Maybe it’s wiser to turn to more studious resources. For instance, The Emoji Code: The Linguistics Behind Smiley Faces and Scaredy Cats by cognitive linguist Vyvyan EvansAs he’s written in a Psychology Today post:

Recent research suggests that as much as 70% of the world’s daily emoji usage relate directly to emotional expression: smiling faces, sad faces and love hearts, of various stripes…They enable us to punctuate the otherwise emotionally arid landscape of text with personal expression, which helps enrich the texture of the message, enabling us to communicate and elicit empathy—a central requirement of effective communication…

In essence, Evans is all for emoji and believes they represent the world’s first universal language. (I always thought we had that in music 🎶).

Another researcher, cyberpsychologist Linda Kaye, points out (Vice) that emoji are actually similar to our use of hand gestures (👍), yet more thought out than most real-world types of nonverbal communication:

If you’re interacting with somebody and you smile, in most cases that wasn’t intentional. You just naturally smiled because of what they or you were saying. But if you’re putting a smiley face at the end of a text message or Facebook comment, you don’t do that without careful consideration. You might pause and think, ‘Is this appropriate? Is this going to be misconstrued? Are they going to think I’m a bit of a douchebag?’ You think about that smile in ways you wouldn’t out in the real world. It becomes a conscious, premeditated process rather than a reflexive, unconscious response. We could feasibly get to a point someday where that isn’t the case, where emojis become more automatic.

In the meantime, though, one problematic issue noted by Vyv Evans (per Douglas Heaven, New Scientist) is the accuracy—or not—of getting a proper read (📖) on others’ emoji:

…(E)mojis are [not] always easy to interpret. Many have acquired insider meanings. How emojis look also differs between devices, which can have serious consequences. Several people have been arrested for sending messages with emojis judged to be threatening. In one US case, 17-year-old Osiris Aristy was charged under antiterrorism laws for a Facebook post in which gun emojis were placed next to a police officer emoji. A grand jury refused to take the matter further.

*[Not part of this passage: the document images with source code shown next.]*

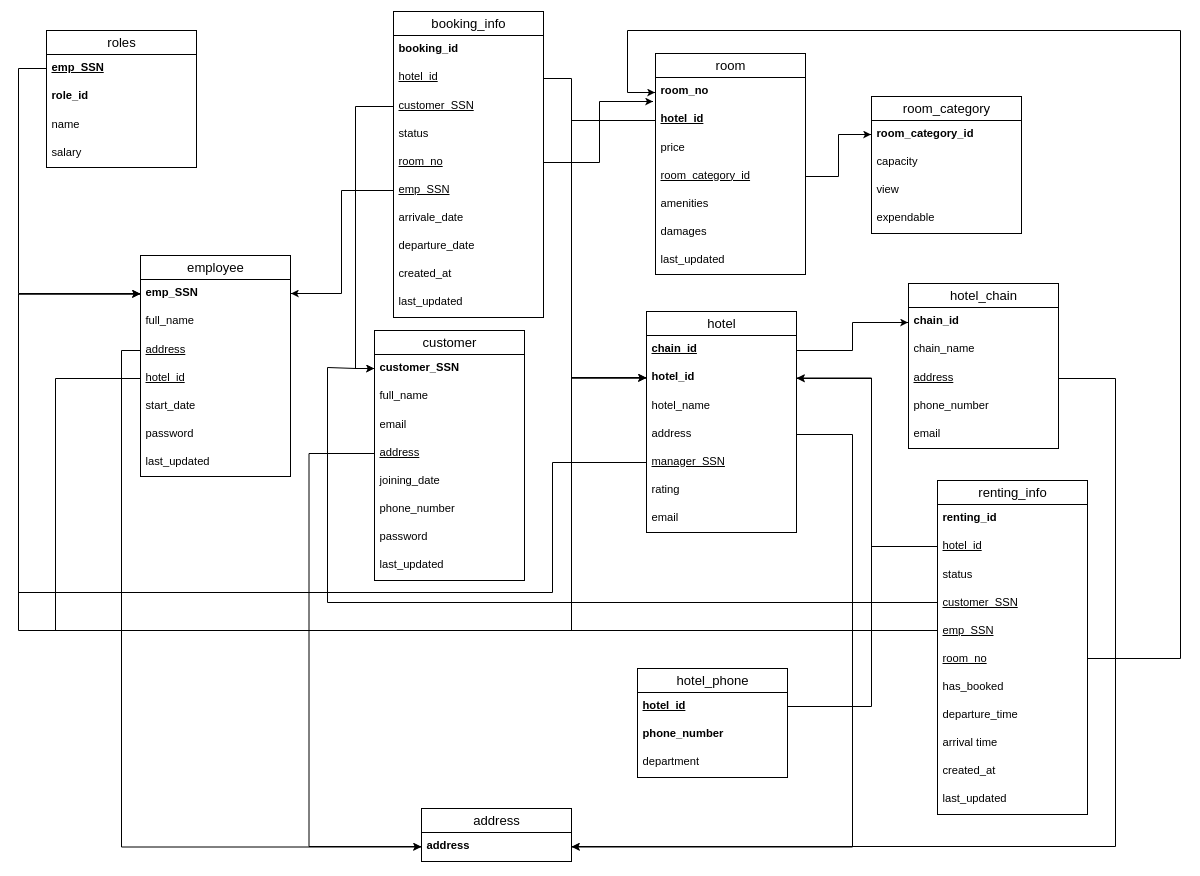
<!DOCTYPE html>
<html lang="en">
<head>
<meta charset="utf-8">
<title>Hotel database schema</title>
<style>
  :root { --ink: #000; --paper: #fff; --row: 28.1px; }
  * { box-sizing: border-box; margin: 0; padding: 0; }
  body { width: 1200px; height: 876px; overflow: hidden; background: var(--paper); }
  .diagram {
    position: relative; width: 1200px; height: 876px; overflow: hidden;
    background: var(--paper); color: var(--ink);
    font-family: "Liberation Sans", Helvetica, Arial, sans-serif;
  }
  .entity {
    position: absolute; width: 151px;
    display: flex; flex-direction: column;
    border: 1px solid var(--ink); background: var(--paper);
  }
  .entity h2 {
    height: 24.4px; border-bottom: 1px solid var(--ink);
    font-size: 13.1px; font-weight: 400; line-height: 24px; text-align: center;
  }
  .entity ul { list-style: none; }
  .entity li {
    height: var(--row); padding: 6px 4.5px 0;
    font-size: 11.2px; line-height: 13px; white-space: nowrap;
  }
  .entity li:last-child { height: 27.5px; }
  .pk { font-weight: 700; }
  .fk { text-decoration: underline; }

  #roles { left: 46px; top: 30px; }
  #booking-info { left: 393px; top: 11px; }
  #room { left: 655px; top: 53px; }
  #room-category { left: 871px; top: 95.5px; }
  #employee { left: 140px; top: 255px; }
  #customer { left: 374px; top: 330px; }
  #hotel { left: 646px; top: 311px; }
  #hotel-chain { left: 908px; top: 283px; }
  #renting-info { left: 937px; top: 480px; }
  #hotel-phone { left: 637px; top: 667.5px; }
  #address { left: 421px; top: 808px; }

  .relations { position: absolute; left: 0; top: 0; }
  .relations polyline { fill: none; stroke: var(--ink); stroke-width: 1; }
  .relations .arrow { fill: var(--ink); }
</style>
</head>
<body>
<main class="diagram">

  <section class="entity" id="roles">
    <h2>roles</h2>
    <ul>
      <li class="pk fk">emp_SSN</li>
      <li class="pk">role_id</li>
      <li>name</li>
      <li>salary</li>
    </ul>
  </section>

  <section class="entity" id="booking-info">
    <h2>booking_info</h2>
    <ul>
      <li class="pk">booking_id</li>
      <li class="fk">hotel_id</li>
      <li class="fk">customer_SSN</li>
      <li>status</li>
      <li class="fk">room_no</li>
      <li class="fk">emp_SSN</li>
      <li>arrivale_date</li>
      <li>departure_date</li>
      <li>created_at</li>
      <li>last_updated</li>
    </ul>
  </section>

  <section class="entity" id="room">
    <h2>room</h2>
    <ul>
      <li class="pk">room_no</li>
      <li class="pk fk">hotel_id</li>
      <li>price</li>
      <li class="fk">room_category_id</li>
      <li>amenities</li>
      <li>damages</li>
      <li>last_updated</li>
    </ul>
  </section>

  <section class="entity" id="room-category">
    <h2>room_category</h2>
    <ul>
      <li class="pk">room_category_id</li>
      <li>capacity</li>
      <li>view</li>
      <li>expendable</li>
    </ul>
  </section>

  <section class="entity" id="employee">
    <h2>employee</h2>
    <ul>
      <li class="pk">emp_SSN</li>
      <li>full_name</li>
      <li class="fk">address</li>
      <li class="fk">hotel_id</li>
      <li>start_date</li>
      <li>password</li>
      <li>last_updated</li>
    </ul>
  </section>

  <section class="entity" id="customer">
    <h2>customer</h2>
    <ul>
      <li class="pk">customer_SSN</li>
      <li>full_name</li>
      <li>email</li>
      <li class="fk">address</li>
      <li>joining_date</li>
      <li>phone_number</li>
      <li>password</li>
      <li>last_updated</li>
    </ul>
  </section>

  <section class="entity" id="hotel">
    <h2>hotel</h2>
    <ul>
      <li class="pk fk">chain_id</li>
      <li class="pk">hotel_id</li>
      <li>hotel_name</li>
      <li>address</li>
      <li class="fk">manager_SSN</li>
      <li>rating</li>
      <li>email</li>
    </ul>
  </section>

  <section class="entity" id="hotel-chain">
    <h2>hotel_chain</h2>
    <ul>
      <li class="pk">chain_id</li>
      <li>chain_name</li>
      <li class="fk">address</li>
      <li>phone_number</li>
      <li>email</li>
    </ul>
  </section>

  <section class="entity" id="renting-info">
    <h2>renting_info</h2>
    <ul>
      <li class="pk">renting_id</li>
      <li class="fk">hotel_id</li>
      <li>status</li>
      <li class="fk">customer_SSN</li>
      <li class="fk">emp_SSN</li>
      <li class="fk">room_no</li>
      <li>has_booked</li>
      <li>departure_time</li>
      <li>arrival time</li>
      <li>created_at</li>
      <li>last_updated</li>
    </ul>
  </section>

  <section class="entity" id="hotel-phone">
    <h2>hotel_phone</h2>
    <ul>
      <li class="pk fk">hotel_id</li>
      <li class="pk">phone_number</li>
      <li>department</li>
    </ul>
  </section>

  <section class="entity" id="address">
    <h2>address</h2>
    <ul>
      <li class="pk">address</li>
    </ul>
  </section>

  <svg class="relations" width="1200" height="876" viewBox="0 0 1200 876" aria-hidden="true">
    <defs>
      <marker id="arrowhead" markerUnits="userSpaceOnUse" markerWidth="9" markerHeight="8" refX="8" refY="4" orient="auto">
        <polygon class="arrow" points="8,4 0,0 2,4 0,8"/>
      </marker>
    </defs>
    <g marker-end="url(#arrowhead)">
      <!-- to employee -->
      <polyline marker-end="url(#arrowhead)" points="46,68.5 18.5,68.5 18.5,293.5 140,293.5"/>
      <polyline marker-end="url(#arrowhead)" points="393,190.5 341.5,190.5 341.5,293.5 291,293.5"/>
      <polyline marker-end="url(#arrowhead)" points="646,462.5 552.5,462.5 552.5,592.5 18.5,592.5 18.5,294 140,294"/>
      <polyline marker-end="url(#arrowhead)" points="937,630.5 18.5,630.5 18.5,294 140,294"/>
      <!-- to customer -->
      <polyline marker-end="url(#arrowhead)" points="393,106.5 355.5,106.5 355.5,368.5 374,368.5"/>
      <polyline marker-end="url(#arrowhead)" points="937,602.5 327.5,602.5 327.5,367.5 356,368.5 374,368.5"/>
      <!-- to room and room_category -->
      <polyline marker-end="url(#arrowhead)" points="543,162.5 599.5,162.5 599.5,101.5 653,101.5"/>
      <polyline marker-end="url(#arrowhead)" points="1087,658.5 1180.5,658.5 1180.5,30.5 627.5,30.5 627.5,92.5 655,92.5"/>
      <polyline marker-end="url(#arrowhead)" points="806,176.5 838.5,176.5 838.5,134.5 871,134.5"/>
      <!-- to hotel -->
      <polyline marker-end="url(#arrowhead)" points="543,78.5 571.5,78.5 571.5,377.5 646,377.5"/>
      <polyline marker-end="url(#arrowhead)" points="655,120.5 571.5,120.5 571.5,378 646,378"/>
      <polyline marker-end="url(#arrowhead)" points="140,378.5 55.5,378.5 55.5,630.5 571.5,630.5 571.5,378 646,378"/>
      <polyline marker-end="url(#arrowhead)" points="937,546.5 871.5,546.5 871.5,378.5 797,378.5"/>
      <polyline marker-end="url(#arrowhead)" points="787,706.5 871.5,706.5 871.5,378 797,378"/>
      <!-- to hotel_chain -->
      <polyline marker-end="url(#arrowhead)" points="797,350.5 852.5,350.5 852.5,322.5 908,322.5"/>
      <!-- to address -->
      <polyline marker-end="url(#arrowhead)" points="140,350.5 121.5,350.5 121.5,847 421,847"/>
      <polyline marker-end="url(#arrowhead)" points="374,453.5 309,453.5 309,846.5 421,846.5"/>
      <polyline marker-end="url(#arrowhead)" points="797,434.5 852.5,434.5 852.5,847 572,847"/>
      <polyline marker-end="url(#arrowhead)" points="1059,378.5 1115.5,378.5 1115.5,846.5 572,846.5"/>
    </g>
  </svg>
</main>
</body>
</html>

Monica A. Riordan, PhD, Psychology Today, argues, however, that we can make emoji work for us and that they’re “perfectly suited to be tools” (🛠) of our close relationships’ “emotion work”:

Not only are they able to convey a great deal, but the meaning is whatever the receiver wants it to be. Thus, rather than taking the risk of saying the wrong thing, my husband simply texts a heart emoji instead. Because I want my husband to be supportive of me, I choose to interpret the heart emoji in a positive way. Thus the communication is successful; our relationship is preserved. It does not really matter whether I correctly interpreted exactly what he meant when he sent the emoji.

❣️ ❣️ ❣️

What kind of people use emoji anyway? Meera Senthilingam, CNN, gleaned the following from Kaye’s research:

One key finding was that the people using them tend to be more agreeable in nature…
Another factor her team identified was that people who commonly used emoji were more socially receptive and empathetic, making them more approachable…

So, make friends with an emoji user today?